▶ WHAT YOU ARE ASKED TO DO: Your answer should consist of each line below that contains the string "floor".

Collected data
- - - - -
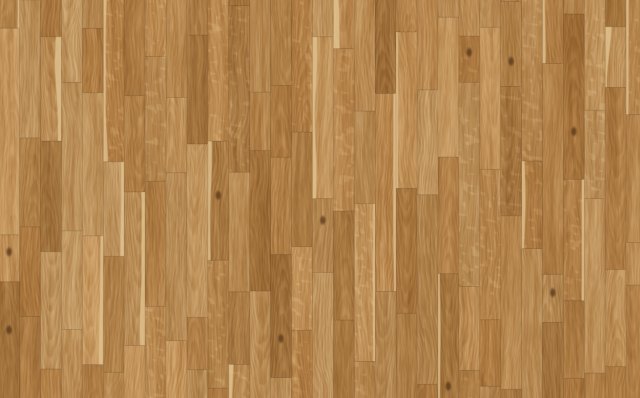
Reproduce this texture procedurally as a Shadertoy shader.

```glsl
const float COLUMNS = 30.6;        // strips across the canvas
const float COLUMN_SHIFT = 0.064;  // part of the first strip cut off at the left
const float PLANK_LENGTH = 0.31;   // mean length, in canvas heights
const float JOINT_JITTER = 0.75;   // spread of the end joints, below 1
const float SEAM_WIDTH = 0.0011;   // in canvas heights
const float SEAM_DEPTH = 0.14;
const float TONE_SPREAD = 0.34;    // difference between planks
const float STREAK_DEPTH = 0.52;
const float PORE_DEPTH = 0.24;
const float RING_DEPTH = 0.20;
const float CATHEDRAL_SHARE = 0.42;
const float SAPWOOD_SHARE = 0.11;
const float FLECK_SHARE = 0.16;
const float KNOT_SHARE = 0.05;
const int SAMPLES = 3;             // per axis, for smooth edges

const vec3 DARK_OAK = vec3(0.56, 0.37, 0.17);
const vec3 MID_OAK = vec3(0.695, 0.505, 0.285);
const vec3 PALE_OAK = vec3(0.82, 0.665, 0.455);
const vec3 SAPWOOD = vec3(0.89, 0.77, 0.57);
const vec3 KNOT_BROWN = vec3(0.34, 0.21, 0.10);

float hash(vec2 p) {
    vec3 q = fract(p.xyx * 0.1031);
    q += dot(q, q.yzx + 33.33);
    return fract((q.x + q.y) * q.z);
}

float noise(vec2 p) {
    vec2 cell = floor(p), f = fract(p);
    f = f * f * (3.0 - 2.0 * f);
    return mix(mix(hash(cell), hash(cell + vec2(1, 0)), f.x),
               mix(hash(cell + vec2(0, 1)), hash(cell + vec2(1, 1)), f.x), f.y);
}

float fbm(vec2 p) {
    float sum = 0.0, weight = 0.53;
    for (int i = 0; i < 4; i++) {
        sum += weight * noise(p);
        p = p * 2.03 + 11.7;
        weight *= 0.5;
    }
    return sum;
}

// Lower end of a plank, in mean plank lengths
float joint(float column, float index) {
    return index + JOINT_JITTER * (hash(vec2(column, index) + 3.0) - 0.5);
}

// Growth rings: arches in some planks, nearly straight lines in the others
float rings(vec2 q, vec2 id, vec2 seed) {
    float warp = fbm(q * vec2(1.6, 0.5) + seed) - 0.5;
    float offset = q.x - mix(0.25, 0.75, hash(id + 21.0));
    float direction = hash(id + 23.0) < 0.5 ? -1.0 : 1.0;
    float arches = 9.0 * offset * offset + 0.85 * direction * q.y + 2.6 * warp;
    float straight = 6.0 * q.x + 0.35 * direction * q.y + 3.0 * warp;
    float phase = hash(id + 25.0) < CATHEDRAL_SHARE ? arches : straight;
    float saw = fract(phase);
    return smoothstep(0.0, 0.75, saw) * (1.0 - smoothstep(0.8, 1.0, saw));
}

// q: position in strip widths; extent: plank length in the same unit
vec3 oak(vec2 q, float extent, vec2 id) {
    vec2 seed = 61.0 * vec2(hash(id + 5.0), hash(id + 9.0));
    vec2 bent = q;
    bent.x += 0.05 * (hash(id + 11.0) - 0.5) * q.y;
    bent.x += 0.22 * (noise(q * vec2(0.8, 0.45) + seed) - 0.5);

    // Plank tone and grain
    float tone = 0.52 + TONE_SPREAD * (hash(id) + hash(id + 13.0) - 1.0);
    tone += STREAK_DEPTH * (fbm(bent * vec2(4.5, 0.22) + seed) - 0.5);
    tone += PORE_DEPTH * (noise(bent * vec2(19.0, 1.3) + seed) - 0.5);
    tone += 0.12 * (noise(bent * vec2(34.0, 4.0) + seed) - 0.5);
    tone -= RING_DEPTH * mix(0.35, 1.0, hash(id + 27.0)) * (rings(bent, id, seed) - 0.45);

    // Pale ray flecks across the grain
    float fleck = smoothstep(0.68, 0.84, noise(q * vec2(4.0, 5.5) + 0.8 * bent.yx + seed));
    tone += 0.16 * fleck * step(hash(id + 31.0), FLECK_SHARE);

    vec3 color = mix(DARK_OAK, MID_OAK, clamp(2.0 * tone, 0.0, 1.0));
    color = mix(color, PALE_OAK, clamp(2.0 * tone - 1.0, 0.0, 1.0));
    color *= 1.0 + vec3(0.0, -0.02, -0.05) * (2.0 * hash(id + 35.0) - 1.0);

    // Sapwood along one side
    float side = hash(id + 37.0) < 0.5 ? q.x : 1.0 - q.x;
    float reach = 0.04 + 0.3 * hash(id + 39.0) * noise(vec2(0.35 * q.y, 0.0) + seed);
    float sap = (1.0 - smoothstep(reach, reach + 0.08, side)) * step(hash(id + 41.0), SAPWOOD_SHARE);
    color = mix(color, SAPWOOD, 0.8 * sap);

    // Small knot
    vec2 center = vec2(0.5, extent * mix(0.25, 0.75, hash(id + 43.0)));
    float knot = 1.0 - smoothstep(0.05, 0.2, length((q - center) * vec2(1.0, 0.65)));
    return mix(color, KNOT_BROWN, 0.75 * knot * step(hash(id + 47.0), KNOT_SHARE));
}

vec3 parquet(vec2 uv, float aspect) {
    float across = uv.x * COLUMNS + COLUMN_SHIFT;
    float column = floor(across);
    float along = uv.y / PLANK_LENGTH + 5.0 * hash(vec2(column, 71.0));
    float index = floor(along);
    if (along < joint(column, index)) index -= 1.0;
    else if (along >= joint(column, index + 1.0)) index += 1.0;
    float low = joint(column, index), high = joint(column, index + 1.0);

    float stripWidth = aspect / COLUMNS;
    float scale = PLANK_LENGTH / stripWidth;
    vec2 q = vec2(across - column, (along - low) * scale);
    vec3 color = oak(q, (high - low) * scale, vec2(column, index));

    // Seams at the sides and ends
    vec2 edge = min(q, vec2(1.0, (high - low) * scale) - q) * stripWidth;
    float seam = 1.0 - smoothstep(0.5 * SEAM_WIDTH, 1.5 * SEAM_WIDTH, min(edge.x, edge.y));
    return color * (1.0 - SEAM_DEPTH * seam);
}

void mainImage(out vec4 fragColor, in vec2 fragCoord) {
    vec3 sum = vec3(0.0);
    for (int i = 0; i < SAMPLES * SAMPLES; i++) {
        vec2 jitter = (vec2(i % SAMPLES, i / SAMPLES) + 0.5) / float(SAMPLES) - 0.5;
        sum += parquet((fragCoord + jitter) / iResolution.xy, iResolution.x / iResolution.y);
    }
    fragColor = vec4(sum / float(SAMPLES * SAMPLES), 1.0);
}
```
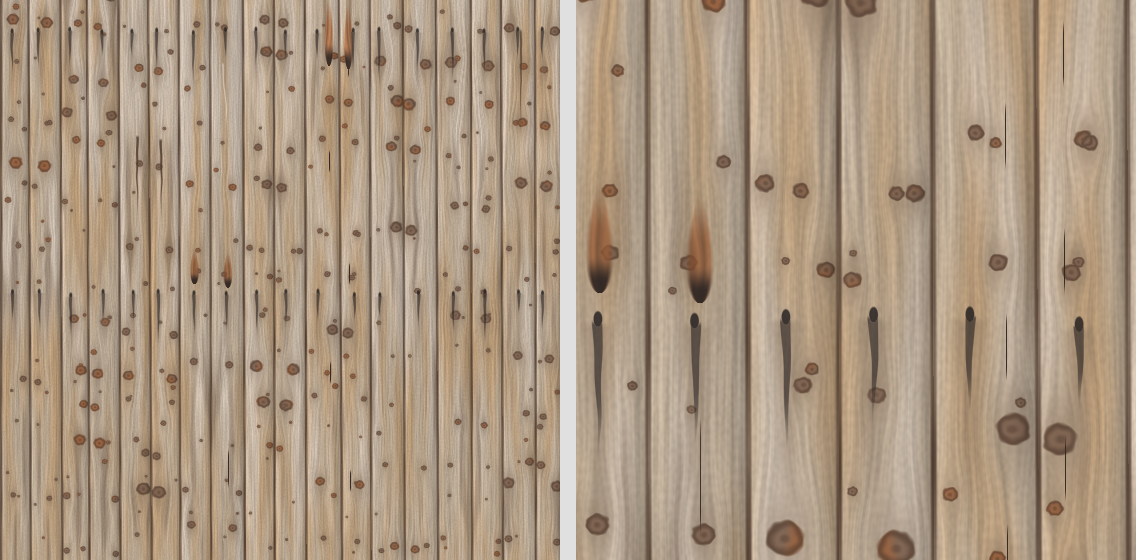
Left: the whole. Right: its middle third, enlarged.
Write a WebGL 2 fragment shader that draws this texture.

```glsl
#version 300 es
precision highp float;
uniform vec2 u_resolution;
out vec4 fragColor;

const float BOARDS = 18.0;
const vec3 GREY_WOOD = vec3(0.72, 0.655, 0.575);
const vec3 GOLD_WOOD = vec3(0.71, 0.595, 0.46);
const vec3 PALE_WOOD = vec3(0.80, 0.75, 0.70);
const vec3 STAIN = vec3(0.50, 0.42, 0.35);
const vec3 KNOT = vec3(0.47, 0.36, 0.29);
const vec3 RUST = vec3(0.58, 0.35, 0.21);
const vec3 GAP = vec3(0.31, 0.23, 0.18);
const vec3 IRON = vec3(0.15, 0.13, 0.13);

float hash(vec2 p) {
  return fract(sin(dot(p, vec2(41.3, 289.1))) * 4375.85);
}

vec2 gradient(vec2 cell) {
  float a = 6.2832 * hash(cell);
  return vec2(cos(a), sin(a));
}

float noise(vec2 p) {
  vec2 i = floor(p), f = p - i;
  vec2 s = f * f * f * (f * (f * 6.0 - 15.0) + 10.0), e = vec2(1.0, 0.0);
  float low = mix(dot(gradient(i), f), dot(gradient(i + e), f - e), s.x);
  float high = mix(dot(gradient(i + e.yx), f - e.yx), dot(gradient(i + 1.0), f - 1.0), s.x);
  return mix(low, high, s.y);
}

// Uneven, slightly leaning joint to the left of board i
float jointX(float i, float y) {
  float lean = 0.12 * (0.5 - y) * hash(vec2(i, 7.0));
  float inner = step(0.5, i) * step(i, BOARDS - 0.5);
  return (i + 0.04 + inner * (lean - 0.25 * sin(i * 0.235) + 0.1 * (hash(vec2(i, 3.0)) - 0.5))) / BOARDS;
}

// Tapering mark that runs down from its head
float streak(vec2 p, vec2 head, float len, float width, float px) {
  float t = (head.y - p.y) / len;
  float halfWidth = width * clamp(1.0 - t, 0.0, 1.0);
  float across = abs(p.x - head.x - 0.002 * noise(vec2(p.y * 30.0, head.x * 90.0)));
  float side = 1.0 - smoothstep(halfWidth - px, halfWidth + px, across);
  return side * smoothstep(0.0, 0.04, t) * (1.0 - smoothstep(0.5, 1.0, t));
}

// Resin pocket with a pointed foot: x = body, y = black foot
vec2 resinScar(vec2 p, vec2 foot, float len, float width) {
  float t = (p.y - foot.y) / len;
  float halfWidth = width * sqrt(max(t, 0.0)) * max(1.0 - t, 0.0) * 1.8;
  float body = 1.0 - smoothstep(0.55, 1.0, abs(p.x - foot.x) / max(halfWidth, 0.0001));
  return body * vec2(smoothstep(1.0, 0.5, t), smoothstep(0.33, 0.1, t));
}

// Scattered knots: x = grain bend, y = face, z = dark rings, w = halo
vec4 knotField(vec2 q, float width, float seed, float rows, float size, float px) {
  vec4 field = vec4(0.0);
  float row = floor(q.y * rows);
  for (float k = -1.0; k <= 1.0; k++) {
    vec2 key = vec2(seed, row + k);
    if (hash(key) > 0.6) continue;
    vec2 spot = vec2(mix(0.14, 0.86, hash(key + 17.0)), 0.15 + 0.7 * hash(key + 31.0));
    vec2 centre = vec2(width * spot.x, (row + k + spot.y) / rows);
    float radius = size * mix(0.38, 1.0, pow(hash(key + 53.0), 1.6));
    vec2 d = (q - centre) / radius;
    float l = length(d * vec2(0.9, 1.0)) + 0.25 * noise(d * 1.3 + key);
    float face = 1.0 - smoothstep(1.0 - px / radius, 1.15 + px / radius, l);
    float rings = face * (smoothstep(0.5, 0.95, l) + 0.7 * smoothstep(0.45, 0.1, l));
    field.x += d.x * radius * 0.75 * exp(-0.22 * d.x * d.x - 0.05 * d.y * d.y);
    field.yz = max(field.yz, vec2(face, rings));
    field.w += exp(-0.35 * d.x * d.x - 0.1 * d.y * d.y);
  }
  return field;
}

void main() {
  vec2 p = gl_FragCoord.xy / u_resolution;
  float px = 0.75 / u_resolution.y;

  // Board lookup; neighbours are mirrored halves of one plank
  float id = floor(p.x * BOARDS);
  id += step(jointX(id + 1.0, p.y), p.x) - step(p.x, jointX(id, p.y));
  float left = jointX(id, p.y), width = jointX(id + 1.0, p.y) - left;
  float across = (p.x - left) / width;
  float pair = floor(id * 0.5), odd = id - 2.0 * pair;
  vec2 q = vec2(mix(across, 1.0 - across, odd) * width, p.y + 0.006 * odd);

  // Grain bent around the knots
  vec4 knots = knotField(q, width, pair + 2.0, 13.0, 0.0105, px);
  vec4 pins = knotField(q, width, id + 40.0, 15.0, 0.0048, px);
  float seed = pair * 13.7;
  float gx = q.x - knots.x - pins.x + 0.006 * noise(vec2(seed, q.y * 5.0));
  float rings = sin(gx * 900.0 + 9.0 * noise(vec2(gx * 30.0 + seed, q.y * 2.5)));
  float fibre = noise(vec2(gx * 260.0 + seed, q.y * 5.0));
  float fine = noise(vec2(gx * 620.0 + seed, q.y * 22.0)) + 0.6 * noise(p * vec2(420.0, 260.0));
  float patches = noise(vec2(gx * 45.0 + seed, q.y * 4.0));
  float tone = hash(vec2(id, 5.0)) - 0.5;

  // Weathered wood
  vec3 color = mix(GREY_WOOD, GOLD_WOOD, smoothstep(-0.35, 0.5, patches + 0.3 * tone));
  float bleach = noise(vec2(gx * 38.0 + seed + 50.0, q.y * 3.0)) + 0.35 * (p.y - 0.5);
  color = mix(color, PALE_WOOD, 0.75 * smoothstep(-0.1, 0.45, bleach));
  float damp = noise(vec2(gx * 60.0 + seed + 90.0, q.y * 5.0));
  color = mix(color, STAIN, 0.55 * smoothstep(0.12, 0.55, damp));
  color *= 1.0 + 0.025 * rings + 0.13 * fibre + 0.10 * fine + 0.05 * tone;

  // Knots and resin pockets
  color = mix(color, STAIN, 0.38 * min(knots.w + 0.6 * pins.w, 1.0));
  vec3 knotColor = mix(KNOT, RUST, smoothstep(0.0, 0.3, noise(q * 22.0 + seed)));
  color = mix(color, knotColor, 0.85 * max(knots.y, pins.y));
  color = mix(color, GAP, 0.6 * min(max(knots.z, pins.z), 1.0));
  float low = float(pair == 3.0), high = float(pair == 5.0);
  vec2 foot = vec2(width * mix(0.48, 0.7, high), mix(0.492, 0.882, high));
  vec2 scar = (low + high) * resinScar(q, foot, mix(0.07, 0.13, high), 0.013);
  color = mix(color, RUST * (1.0 + 0.5 * fibre), 0.75 * scar.x);
  color = mix(color, IRON, 0.85 * scar.y);

  // Drying cracks and one pale scratch
  float crack = float(pair == 2.0) * streak(q, vec2(width * 0.6, 0.76), 0.17, 0.0024, px);
  crack += float(id == 16.0) * streak(q, vec2(width * 0.58, 0.95), 0.22, 0.002, px);
  color = mix(color, GAP, 0.85 * crack);
  vec2 tilted = p + vec2(0.08 * (p.y - 0.89), 0.0);
  color = mix(color, vec3(0.88, 0.85, 0.81), 0.8 * streak(tilted, vec2(0.397, 0.89), 0.16, 0.0016, px));

  // Two rows of nails with rust runs
  for (float n = 0.0; n < 2.0; n++) {
    vec2 key = vec2(id, n + 20.0);
    vec2 head = vec2(left + width * mix(0.27, 0.5, hash(vec2(id, 20.0))), mix(0.944, 0.476, n) + 0.007 * (hash(key + 9.0) - 0.5));
    float run = streak(p, head, mix(0.045, 0.11, hash(key + 4.0)), 0.0032, px);
    float halo = streak(p, head, 0.15, 0.009, 0.005);
    float hole = 1.0 - smoothstep(0.0026 - px, 0.0026 + px, length((p - head) * vec2(1.0, 0.55)));
    color = mix(color, STAIN, 0.3 * halo);
    color = mix(color, IRON, max(0.6 * run, 0.85 * hole));
  }

  // Overlap shadow, lit edge and dark joint
  color *= 1.0 - 0.17 * smoothstep(0.72, 1.0, across);
  color *= 1.0 + 0.07 * smoothstep(0.22, 0.05, across);
  float gap = min(p.x - left, left + width - p.x);
  float wear = 0.72 + 0.4 * noise(vec2(id * 3.7, p.y * 14.0));
  color = mix(color, GAP, wear * (1.0 - smoothstep(0.0007, 0.0022 + px, gap)));
  fragColor = vec4(color, 1.0);
}
```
- - - - -
▶ EXPECTED ANSWER:
    vec2 cell = floor(p), f = fract(p);
    float column = floor(across);
    float index = floor(along);
  vec2 i = floor(p), f = p - i;
  float row = floor(q.y * rows);
  float id = floor(p.x * BOARDS);
  float pair = floor(id * 0.5), odd = id - 2.0 * pair;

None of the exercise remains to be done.